Solicitor Simon McGarr on his blog Tuppenceworth.ie writes
[When RTE removed Miss Panti’s interview from the RTE Player] RTE initially sought to obscure the source of this legal concern, telling TheJournal.ie that the censorship was:
due to potential legal issues and for reasons of sensitivity following the death of Tom O’Gorman as would be standard practice in such situations.
The unseemly attempt to use Mr. O’Gorman’s death as an explanation was overtaken by events when, on Thursday the 16th January, the Irish Independent ran a story headed “RTE cuts part of show after legal complaint from Waters”;
It removed the entire programme earlier this week, after claims that comments made by a guest about journalist John Waters were defamatory.

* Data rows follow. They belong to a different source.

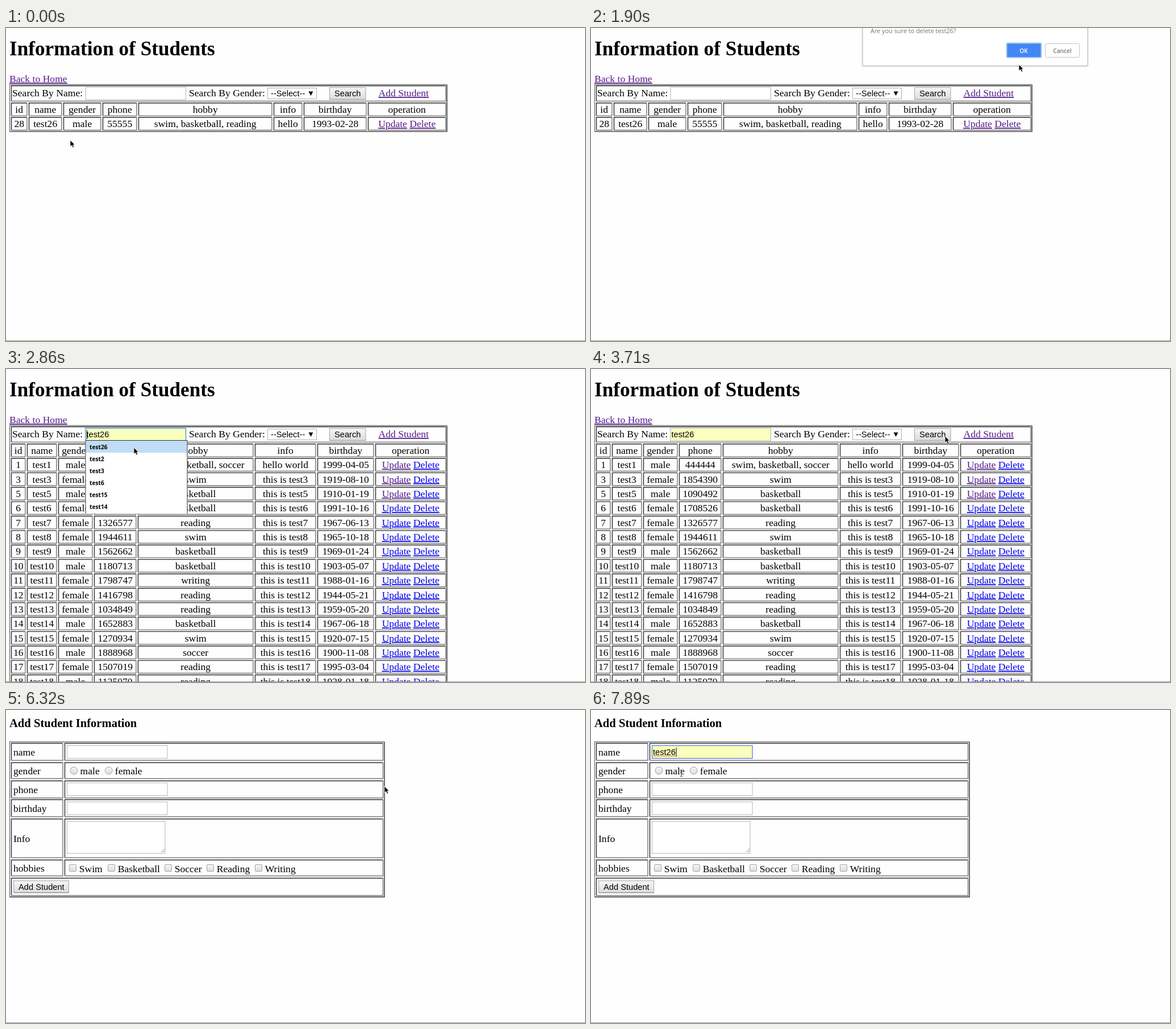
Write an HTML page that moves like this. It is 1019x550 px and loops after 8 s.

```html
<!DOCTYPE html>
<html lang="en">
<head>
<meta charset="utf-8">
<title>Student information</title>
<style>
  html, body { margin: 0; width: 100%; height: 100%; overflow: hidden; background: #fefefe; }
  svg { display: block; width: 100%; height: 100%; }
  text { font: 17.6px "Liberation Serif", "Times New Roman", serif; white-space: pre; }
  .mid { text-anchor: middle; }
  .h1 { font-size: 35.2px; font-weight: bold; }
  .h3 { font-size: 20.6px; font-weight: bold; }
  .ui { font: 14.67px "Liberation Sans", Arial, sans-serif; }
  .item { font: bold 10.2px "Open Sans", sans-serif; }
  .dialog { font: 10.9px "Open Sans", sans-serif; fill: #757575; }
  .label { font: 600 10.2px "Open Sans", sans-serif; fill: #757575; text-anchor: middle; }
  .new { fill: #0000ee; text-decoration: underline; }
  .seen { fill: #551a8b; text-decoration: underline; }
</style>
</head>
<body>
<svg id="stage" viewBox="0 0 1019 550" xmlns="http://www.w3.org/2000/svg"></svg>
<script>
const LOOP = 8000;
const stage = document.getElementById('stage');

// Bursts of screen updates: start, end, count
const bursts = [[120, 1120, 8], [1240, 2170, 8], [2320, 2860, 5], [3140, 4130, 8],
  [4250, 4790, 5], [5190, 5730, 5], [6320, 7350, 8], [7470, 7890, 4]];
const steps = [0];
for (const [from, to, count] of bursts)
  for (let k = 0; k < count; k++)
    steps.push(Math.floor((from + (to - from) * k / (count - 1)) / 10) * 10);

// Pointer path: time, x, y, shape
const path = [
  [0, 113, 197, 'arrow'], [830, 733, 170, 'hand'], [970, 734, 168, 'arrow'],
  [1240, 737, 150, 'arrow'], [1630, 758, 42, 'arrow'], [1770, 758, 44, 'arrow'],
  [1900, 753, 64, 'arrow'], [2030, 540, 110, 'arrow'], [2170, 340, 138, 'arrow'],
  [2320, 262, 118, 'beam'], [2590, 226, 117, 'beam'], [2720, 225, 132, 'arrow'],
  [2860, 225, 138, 'arrow'], [3140, 226, 137, 'arrow'], [3560, 612, 117, 'arrow'],
  [3700, 623, 118, 'arrow'], [3840, 622, 118, 'arrow'], [3980, 430, 121, 'arrow'],
  [4130, 290, 119, 'beam'], [4380, 205, 116, 'beam'], [4520, 199, 116, 'beam'],
  [5190, 212, 100, 'arrow'], [5320, 330, 84, 'arrow'], [5590, 640, 100, 'arrow'],
  [5730, 717, 111, 'hand'], [6320, 666, 134, 'arrow'], [7050, 225, 76, 'beam'],
  [7200, 180, 75, 'beam'], [7470, 165, 80, 'beam'], [7610, 160, 97, 'arrow'],
  [7750, 159, 105, 'arrow'], [7890, 159, 111, 'beam']
];

const headings = ['id', 'name', 'gender', 'phone', 'hobby', 'info', 'birthday', 'operation'];
const columns = {
  single: [9, 40, 101, 170, 233, 471, 524, 637, 777],
  list: [9, 37, 92, 155, 232, 438, 548, 650, 777],
  empty: [9, 47, 134, 240, 337, 436, 503, 632, 777]
};
const people = `1 m swim,_basketball,_soccer 1999-04-05
3 f swim 1919-08-10
5 m basketball 1910-01-19
6 f basketball 1991-10-16
7 f reading 1967-06-13
8 f swim 1965-10-18
9 m basketball 1969-01-24
10 m basketball 1903-05-07
11 f writing 1988-01-16
12 f reading 1944-05-21
13 f reading 1959-05-20
14 m basketball 1967-06-18
15 f swim 1920-07-15
16 m soccer 1900-11-08
17 f reading 1995-03-04
18 m reading 1928-01-18`.split('\n').map((line, i) => {
  const [id, sex, hobby, born] = line.split(' ');
  const phone = i ? 1000000 + (id * 618034 + 271) % 999983 : 444444;
  return [id, 'test' + id, sex === 'm' ? 'male' : 'female', phone, hobby.replace(/_/g, ' '),
    i ? 'this is test' + id : 'hello world', born, actions(i < 3 ? 'seen' : 'new', 'new')];
});
const single = ['28', 'test26', 'male', '55555', 'swim, basketball, reading', 'hello',
  '1993-02-28', actions('seen', 'seen')];

function actions(update, remove) {
  return `<tspan class="${update}">Update</tspan> <tspan class="${remove}">Delete</tspan>`;
}
function text(x, y, content, cls = '') {
  return `<text x="${x}" y="${y}" class="${cls}">${content}</text>`;
}
function rect(x, y, w, h, fill, stroke = 'none', extra = '') {
  return `<rect x="${x}" y="${y}" width="${w}" height="${h}" fill="${fill}" stroke="${stroke}" ${extra}/>`;
}
function line(d, stroke, width = 1) {
  return `<path d="${d}" fill="none" stroke="${stroke}" stroke-width="${width}"/>`;
}
function bevel(x1, y1, x2, y2, light, dark) {
  const [l, t, r, b] = [x1 + .5, y1 + .5, x2 - .5, y2 - .5];
  return line(`M${l} ${b}V${t}H${r}`, light, 1.4) + line(`M${r} ${t}V${b}H${l}`, dark, 1.4);
}
const frame = (x1, y1, x2, y2) => bevel(x1, y1, x2, y2, '#777', '#2c2c2c');
const cell = (x1, y1, x2, y2) => bevel(x1, y1, x2, y2, '#2c2c2c', '#777');

function button(x, y, w, label) {
  return rect(x + .5, y + .5, w - 1, 21, 'url(#face)', '#a6a6a6') +
    line(`M${x} ${y + 21.5}H${x + w}`, '#8a8a8a') + text(x + 9, y + 16, label, 'ui');
}
function input(x, y, h, { focus, filled, caret } = {}) {
  let out = rect(x + .5, y + .5, 176.5, h - 1, filled ? '#faffbd' : '#fff', focus ? '#5b93e6' : '#b4b4b4',
    focus ? 'stroke-width="1.5"' : '');
  if (filled) out += text(x + 2, y + 16.5, 'test26', 'ui');
  if (caret != null) out += line(`M${x + caret + .5} ${y + 4}V${y + 20}`, '#000');
  return out;
}
function suggestions(x, y, picked) {
  const names = ['test26', 'test2', 'test3', 'test6', 'test15', 'test14'];
  return rect(x, y, 180, 129, '#fff') + (picked ? rect(x + 1, y + 1, 178, 21, '#bfddf5') : '') +
    line(`M${x + .5} ${y + 129}V${y + .5}H${x + 179.5}V${y + 129}`, '#333') +
    names.map((name, i) => text(x + 7.5, y + 15.5 + i * 21.15, name, 'item')).join('');
}

function tableRow(xs, top, values) {
  return values.map((value, i) => cell(xs[i], top, xs[i + 1] - 2.6, top + 23.4) +
    text((xs[i] + xs[i + 1] - 2.6) / 2, top + 17.7, value, 'mid')).join('');
}
function studentPage(kind, field) {
  const rows = { single: [single], list: people, empty: [] }[kind];
  const bottom = 157 + rows.length * 25.36;
  return text(6, 48, 'Information of Students', 'h1') + text(6, 95, 'Back to Home', 'seen') +
    frame(6, 99, 776.5, bottom) + cell(9, 101, 774.4, 129) +
    text(11, 120, 'Search By Name:') + input(139.5, 103.5, 23, field) +
    text(322, 120, 'Search By Gender:') + rect(460.5, 105.5, 86, 19, '#fff', '#b0b0b0') +
    text(466, 120, '--Select--', 'ui') + '<path d="M532.5 111.5h8l-4 7.5z"/>' +
    button(569, 104, 64.5, 'Search') + text(655.5, 120, 'Add Student', 'seen') +
    [headings, ...rows].map((row, i) => tableRow(columns[kind], 131.2 + i * 25.36, row)).join('');
}

function formPage(field) {
  const labels = [['name', 58, 89], ['gender', 92, 121], ['phone', 124, 155], ['birthday', 157, 188],
    ['Info', 191, 260], ['hobbies', 263, 292]];
  const hobbies = [['Swim', 111], ['Basketball', 179], ['Soccer', 279], ['Reading', 353], ['Writing', 438]];
  const radio = (x, label) => `<circle cx="${x}" cy="106.5" r="6.4" fill="url(#face)" stroke="#a0a0a0"/>` +
    text(x + 11, 113, label);
  return text(6, 30, 'Add Student Information', 'h3') + frame(6, 55.5, 666.5, 329) +
    labels.map(([label, top, bottom]) => cell(9, top, 100.5, bottom) + cell(103, top, 664, bottom) +
      text(13, (top + bottom) / 2 + 6.3, label)).join('') +
    cell(9, 295, 664, 326.5) + input(107, 62, 23.5, field) + input(107, 127.5, 23.5) + input(107, 161, 23.5) +
    radio(119.5, 'male') + radio(180.8, 'female') +
    rect(107.5, 195.5, 172.5, 56.5, '#fff', '#b4b4b4') + line('M273 250l6-6M276.5 250l2.5-2.5', '#888') +
    hobbies.map(([label, x]) => rect(x + .5, 271.5, 12, 12, 'url(#face)', '#a6a6a6', 'rx="1.5"') +
      text(x + 17.7, 285, label)).join('') +
    button(13, 299.5, 98, 'Add Student');
}

function confirmBox() {
  return rect(476.5, -10, 399, 78.5, '#000', 'none', 'rx="3" opacity=".1"') +
    rect(478, -10, 396, 76.5, '#fff', '#b8b8b8', 'rx="2"') +
    text(492, 9, 'Are you sure to delete test26?', 'dialog') +
    rect(731.5, 26.5, 61, 25.5, '#4387f5', '#a9c9fb', 'stroke-width="2" rx="2"') +
    text(761.5, 43.5, 'OK', 'label" style="fill:#fff') +
    rect(799.5, 27.5, 60, 24, '#fff', '#c4c4c4', 'rx="2"') + text(829.5, 43.5, 'Cancel', 'label');
}

const pointers = {
  arrow: '<path d="M0 0V11.5L2.7 9L4.8 13.2L6.8 12.3L4.9 8.2H8.2Z" stroke="#fff" stroke-width=".8"/>',
  hand: '<path d="M0 1q1.4-2 2.8 0V6q4-1 7.5 1.5V12L8.5 16H1.5L-3 9.5q1-1.8 3 0Z" fill="#fff" stroke="#000"/>',
  beam: '<path d="M-2.5 -5.5H-.7L0 -5L.7 -5.5H2.5M0 -5V5M-2.5 5.5H-.7L0 5L.7 5.5H2.5" fill="none" stroke="#444"/>'
};
function pointer(t) {
  let i = path.length - 1;
  while (path[i][0] > t) i--;
  const [t0, x0, y0, shape] = path[i];
  const [t1, x1, y1] = path[i + 1] || [LOOP, x0, y0];
  const p = (t - t0) / (t1 - t0);
  return `<g transform="translate(${x0 + (x1 - x0) * p} ${y0 + (y1 - y0) * p})">${pointers[shape]}</g>`;
}

function scene(t) {
  const during = (from, to) => t >= from && t < to;
  if (t >= 6320) {
    const filled = t >= 7610, focus = t >= 7200;
    const caret = !focus ? null : t >= 7890 ? 42.5 : 2;
    let out = formPage({ focus, filled, caret });
    if (during(7350, 7890)) out += suggestions(106.5, 86, filled);
    if (t >= 7890) out += line('M109 81.5' + 'l2-1.5l2 1.5'.repeat(10), '#e33', .9);
    return out;
  }
  const kind = t < 2030 ? 'single' : t < 3840 ? 'list' : 'empty';
  const focus = during(2450, 3700) || during(4380, 5190);
  const filled = during(2720, 3840);
  const caret = !focus ? null : during(3140, 3700) ? 42.5 : 2.5;
  let out = studentPage(kind, { focus, filled, caret });
  if (during(970, 2030)) out += confirmBox();
  if (during(2590, 3140) || during(4520, 5190)) out += suggestions(139.5, 125, filled);
  return out;
}

const defs = `<defs><linearGradient id="face" x2="0" y2="1"><stop stop-color="#f6f6f6"/>
  <stop offset="1" stop-color="#dcdcdc"/></linearGradient></defs>`;
let shown = -1;
function render(now) {
  const t = now % LOOP;
  const step = steps.filter(s => s <= t).pop();
  if (step !== shown) {
    shown = step;
    stage.innerHTML = defs + rect(0, 0, 1019, 550, '#fefefe') + scene(step) +
      rect(0, 549, 1019, 1, '#9a9a9a') + pointer(step);
  }
}
const start = performance.now();
function tick() {
  render(performance.now() - start);
  requestAnimationFrame(tick);
}
tick();
</script>
</body>
</html>
```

The Irish Independent understands that representatives of Mr Waters sent a legal letter to the broadcaster, seeking the removal of the interview.
Mr Waters refused to comment when contacted by the Irish Independent. However, sources confirmed that he contacted the broadcaster and asked for the programme to be removed.
When he did not receive what he saw as a satisfactory response, his solicitors sent RTE a legal letter.
Now, this is where we reach an interesting point. Because, provided we accept that the Irish Independent was accurate, this was not merely a letter from an aggrieved citizen to a broadcaster.
It was also a letter from one of that Broadcaster’s regulators seeking to have that broadcaster censor a citizen, who was both contributing to a matter of public debate and engaging in a defence of a minority of which he is a member, bona fide and without malice.
This is, to put it mildly, an unusual situation.
John Waters is not just a private citizen. He is a member of the Government-appointed Broadcasting Authority of Ireland. And as part of that appointment he has to accept certain constraints on his behaviour. Firstly, uniquely amongst all citizens, the nine members of the BAI are told to protect one constitutional right above all others.
The Broadcasting Act 2009 sets out the obligations and function of the Authority and its members in Section 25 (1) of the Act. They must ensure
(b) that the democratic values enshrined in the Constitution, especially those relating to rightful liberty of expression, are upheld,
(c) the provision of open and pluralistic broadcasting services.
This section sets out what are the primary duties of the Authority and each of its members. They place an obligation on all the Authority members to be act to ensure that the right to freedom of expression is “especially” upheld and that broadcasting services are “open and pluralistic”. This is actually their job.
There is a corollary of this.
The nine members of the Broadcasting Authority of Ireland must not seek to lightly restrict liberty of expression on the basis of claims of defamation untested before the courts. The inhibitions on them before seeking the silencing of debate are significantly higher than on the rest of us.
A broadcasting Regulator who is obliged to uphold the constitutional “liberty of expression” above all other democratic and Constitutional values and to act to “ensure the provision of open and pluralistic broadcasting” can choose to follow their statutory duty. Or they can contact a broadcaster and obtain the silencing of a dissenting view without testing the legitimacy of their complaint before a court.
But I can’t see any way that they can do both.